When ‘community’ really comes into its own
We have plenty of time on our hands right now to think about our neighbours, friends in the same street, and the community we live in. And, at times like this, a true community spirit will undoubtedly shine through.
Village communities, like our own, continue to thrive right now - but in a slightly different dimension, due to the challenges of self-isolation. Even so, a community spirit of supportiveness and togetherness is still paramount.
Here’s a taste of what that looks like for us right now and how life in a retirement community really does come into its own at such a time.
What does ‘community’ mean to you?
During the war years, community spirit was potentially at its strongest, as this account suggests. The aftermath of WW11 was a time of massive social change with the implementations of the Beveridge Report which saw the creation of the welfare state and expansion of the national insurance system.
Social change has continued with every decade. As the population grows so the make-up of society evolves. Over the last 20 years we have seen dramatic change as this fascinating list from Business Insider illustrates.
For many of us, this change impacts on how we live our lives and how we communicate with others – it potentially changes the face of our communities and the essence of what constitutes a real sense of community.
For many of us, growing up in the family home and watching the generations come and go is part and parcel of life. These changes happen outside in the local neighbourhood too. Families move on, friends come and go, local amenities close down or re-open in another guise – times change and so does our local community. And while some will say for the better, others might say for the worse!
The ingredients that make up a strong community?
In our opinion, and based upon our own experiences of helping to nurture thriving communities at our 14 villages, we believe the most important features of a good community should include:
Being a good neighbour doesn’t mean living in each other’s pockets. It’s more of a mutual and respectful consideration for one another; keeping a watchful (not prying) eye out for the other and knowing you have someone you can contact or ask for help.
At the moment, this is manifesting itself in so many different ways with neighbours going above and beyond which is brilliant to see. Here are a few ideas and examples we’ve come across on being more neighbourly right now which are uplifting and good for the soul.
Our communities are packed with neighbours, many of whom become good friends. There is a healthy respect for each other’s privacy and still an underlying community spirit which comes together through the incredible social gatherings, fundraising activities and holiday ventures that neighbours organise amongst themselves.

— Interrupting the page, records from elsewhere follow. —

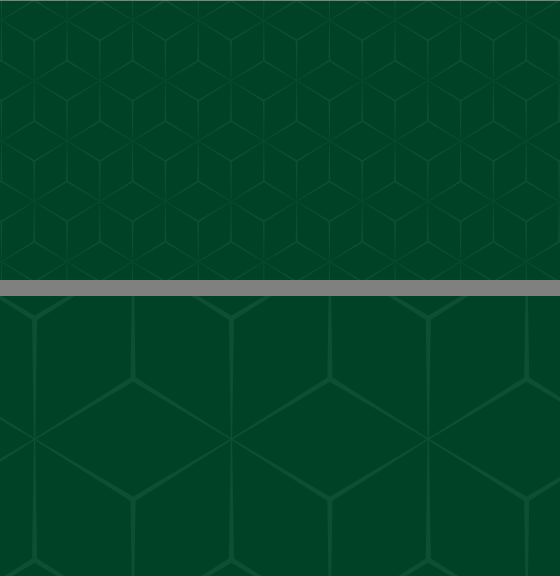
Top, the full canvas; bottom, a detail of the centre.
A WebGL 2 fragment shader for this pattern:

```glsl
#version 300 es
precision highp float;

uniform vec2 u_resolution;
out vec4 fragColor;

// Share of a pixel covered by a band of the given half width
float bandCoverage(float dist, float halfWidth, float pixel) {
    float near = clamp(dist - 0.5 * pixel, -halfWidth, halfWidth);
    float far = clamp(dist + 0.5 * pixel, -halfWidth, halfWidth);
    return (far - near) / pixel;
}

// Spoke from the star centre, widening toward its tip
float spoke(vec2 p, vec2 tip, float pixel) {
    float along = clamp(dot(p, tip) / dot(tip, tip), 0.0, 1.0);
    float halfWidth = mix(0.0008, 0.0030, along);
    return bandCoverage(length(p - tip * along), halfWidth, pixel);
}

void main() {
    vec2 uv = gl_FragCoord.xy / u_resolution.y;
    float pixel = 1.0 / u_resolution.y;

    // Two interleaved lattices of six-spoked stars form the cubes
    vec2 period = vec2(0.2343, 0.4310);
    vec2 cell = (uv - vec2(0.0050, 0.0652)) / period;
    float lines = 0.0;
    for (int i = 0; i < 2; i++) {
        vec2 star = abs(fract(cell + 0.5 + 0.5 * float(i)) - 0.5) * period;
        lines = max(lines, spoke(star, period * vec2(0.0, 1.0 / 3.0), pixel));
        lines = max(lines, spoke(star, period * vec2(0.5, 1.0 / 6.0), pixel));
    }

    vec3 deepGreen = vec3(0.0, 0.260, 0.150);
    vec3 lineGreen = vec3(0.055, 0.310, 0.205);
    vec3 color = mix(deepGreen, lineGreen, lines);

    // Pale hairline along the top edge
    float topEdge = bandCoverage(1.0 - uv.y, 0.0026, pixel);
    color = mix(color, vec3(0.56, 0.66, 0.61), topEdge);

    fragColor = vec4(color, 1.0);
}
```
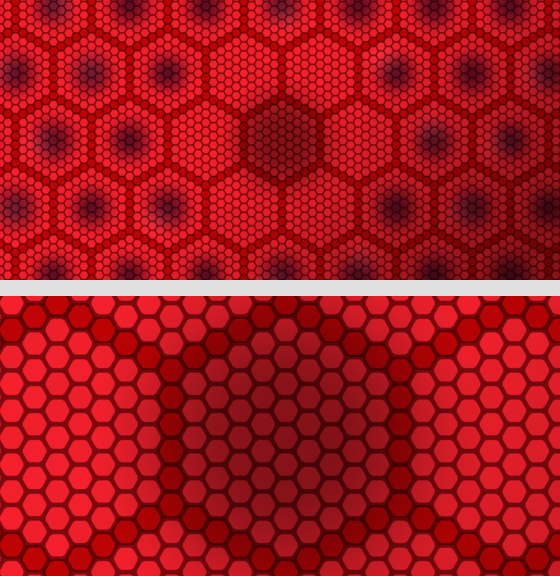
Top, the full canvas; bottom, a detail of the centre.
Give the GLSL for this pattern, as a Shadertoy shader.

```glsl
// Red honeycomb of large hexagons, each filled with small cells and ringed by a darker wall
#define HEX_WIDTH 0.272                  // large hexagon width, canvas height = 1
#define CELLS_PER_SIDE 5.0               // small cells along one large side
#define ROW_STRETCH 1.02                 // slight vertical stretch of the rows
#define GRID_CENTER vec2(1.007, 0.498)
#define GAP 0.085                        // half line width, in cell widths
#define CELL_RED vec3(0.945, 0.125, 0.17)
#define WALL_RED vec3(0.74, 0.01, 0.015)
#define CORE_PLUM vec3(0.28, 0.03, 0.12)
#define GAP_TINT vec3(0.52, 0.27, 0.32)
#define CENTER_SHADE 0.57
#define CORNER_SHADE 0.58

float hash(vec2 p) {
    return fract(sin(dot(p, vec2(127.1, 311.7))) * 43758.5453);
}

// Nearest centre of a pointy-top hexagon grid with unit spacing
vec2 hexCenter(vec2 p) {
    vec2 pitch = vec2(1.0, sqrt(3.0));
    vec2 a = pitch * floor(p / pitch + 0.5);
    vec2 b = pitch * (floor(p / pitch) + 0.5);
    return distance(p, a) < distance(p, b) ? a : b;
}

// Hexagonal distance from the centre; 0.5 on the border
float hexDist(vec2 p) {
    p = abs(p);
    return max(p.x, dot(p, vec2(0.5, 0.5 * sqrt(3.0))));
}

void mainImage(out vec4 fragColor, in vec2 fragCoord) {
    vec2 uv = fragCoord / iResolution.y;
    vec2 p = (uv - GRID_CENTER) / HEX_WIDTH;
    p.y /= ROW_STRETCH;

    // Large hexagons
    vec2 center = hexCenter(p);
    vec2 local = p - center;
    vec2 id = floor(center * vec2(2.0, 2.0 / sqrt(3.0)) + 0.5);

    // Small flat-top cells: the same grid with its axes swapped
    float cellScale = CELLS_PER_SIDE * sqrt(3.0);
    vec2 q = p.yx * cellScale;
    vec2 cell = hexCenter(q);
    vec2 cellPos = cell.yx / cellScale;
    float rim = hexDist(cellPos - hexCenter(cellPos));
    bool isWall = rim > 0.5 - 0.25 / CELLS_PER_SIDE;

    vec3 color = isWall ? WALL_RED : CELL_RED;
    color *= 0.98 + 0.04 * hash(floor(cell * 2.0 + 0.5));

    // Plum cores, absent from the middle hexagon and its neighbours
    if (length(center) > 1.1 && !isWall) {
        float reach = 0.37 + 0.06 * hash(id);
        float core = 1.0 - smoothstep(0.0, reach, length(local));
        color = mix(color, CORE_PLUM, 0.84 * core);

        // Faint pale haze on some hexagons
        vec2 offset = 0.4 * (vec2(hash(id + 3.0), hash(id + 7.0)) - 0.5);
        float haze = 1.0 - smoothstep(0.0, 0.32, length(local - offset));
        color += 0.07 * haze * step(0.6, hash(id + 11.0));
    }

    // Gaps between cells with slightly rounded corners
    vec2 inCell = q - cell;
    float edge = 0.5 - GAP - max(hexDist(inCell), 0.93 * length(inCell));
    float blur = 0.85 * cellScale / (HEX_WIDTH * iResolution.y);
    color *= mix(GAP_TINT, vec3(1.0), smoothstep(-blur, blur, edge));

    // Shade around the middle and toward the lower right corner
    color *= mix(CENTER_SHADE, 1.0, smoothstep(0.05, 0.25, distance(uv, GRID_CENTER)));
    vec2 screen = fragCoord / iResolution.xy;
    float diagonal = 0.75 * screen.x + 0.4 * (1.0 - screen.y);
    color *= mix(1.0, CORNER_SHADE, smoothstep(0.5, 1.15, diagonal));

    fragColor = vec4(color, 1.0);
}
```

A place to come together
At the heart of all good communities should be a village hall or even a simple meeting space where people can get together. It creates a central hub for meeting up, conversations and gatherings. Physical meeting space is like gold dust in many communities with village halls looking to fund raising committees to keep afloat.
Instead, community life takes on another dimension, as a digital gathering, similar to our own Facebook Page for people like you: Your Community Connect.
At the heart of all of our communities is a clubhouse or country club – we call it the heartbeat of the village and over the years, all 14 of these facilities have seen a multitude of social gatherings, everything from Zumba classes to bridge competitions, dinner dances to book clubs – and everything else you can imagine in between!
Peace of mind
We all want to live in a community where we can close the curtains as it gets dark and feel safe and secure in our home; or walk to the post office and meet a friendly face to stop and chat to along the way. Living in isolation (ignoring our present situation) where we never go out of the front door for fear of our own safety, or we no longer know our neighbours and only pass strangers in the street, is unthinkable.
Peace of mind in a community is best summed up for us by a group of people at our Castle Village in Hertfordshire is this two-minute video.
So, will community life change post Coronavirus?
A sense of community is a natural part of a retirement village whether there is Coronavirus or not.
Outside of our village life, time will tell as to whether our outlooks and opinion of community life will change once the pandemic has passed. While the situation has certainly brought a taste of more community spirit and community-mindedness right now, who really knows what this means for the future. We would all like to think they may change for the better – but let’s watch this space!
Get in touch
In the meantime, if this article makes you think more clearly about your own situation and what you give to or take from your community – then please share your thoughts with us on our Facebook page – we would love to know.
And, if you want to find out more about a retirement community like our own, you can always get in touch with one of our team, email: firstname.lastname@example.org or tel: 01372 383950.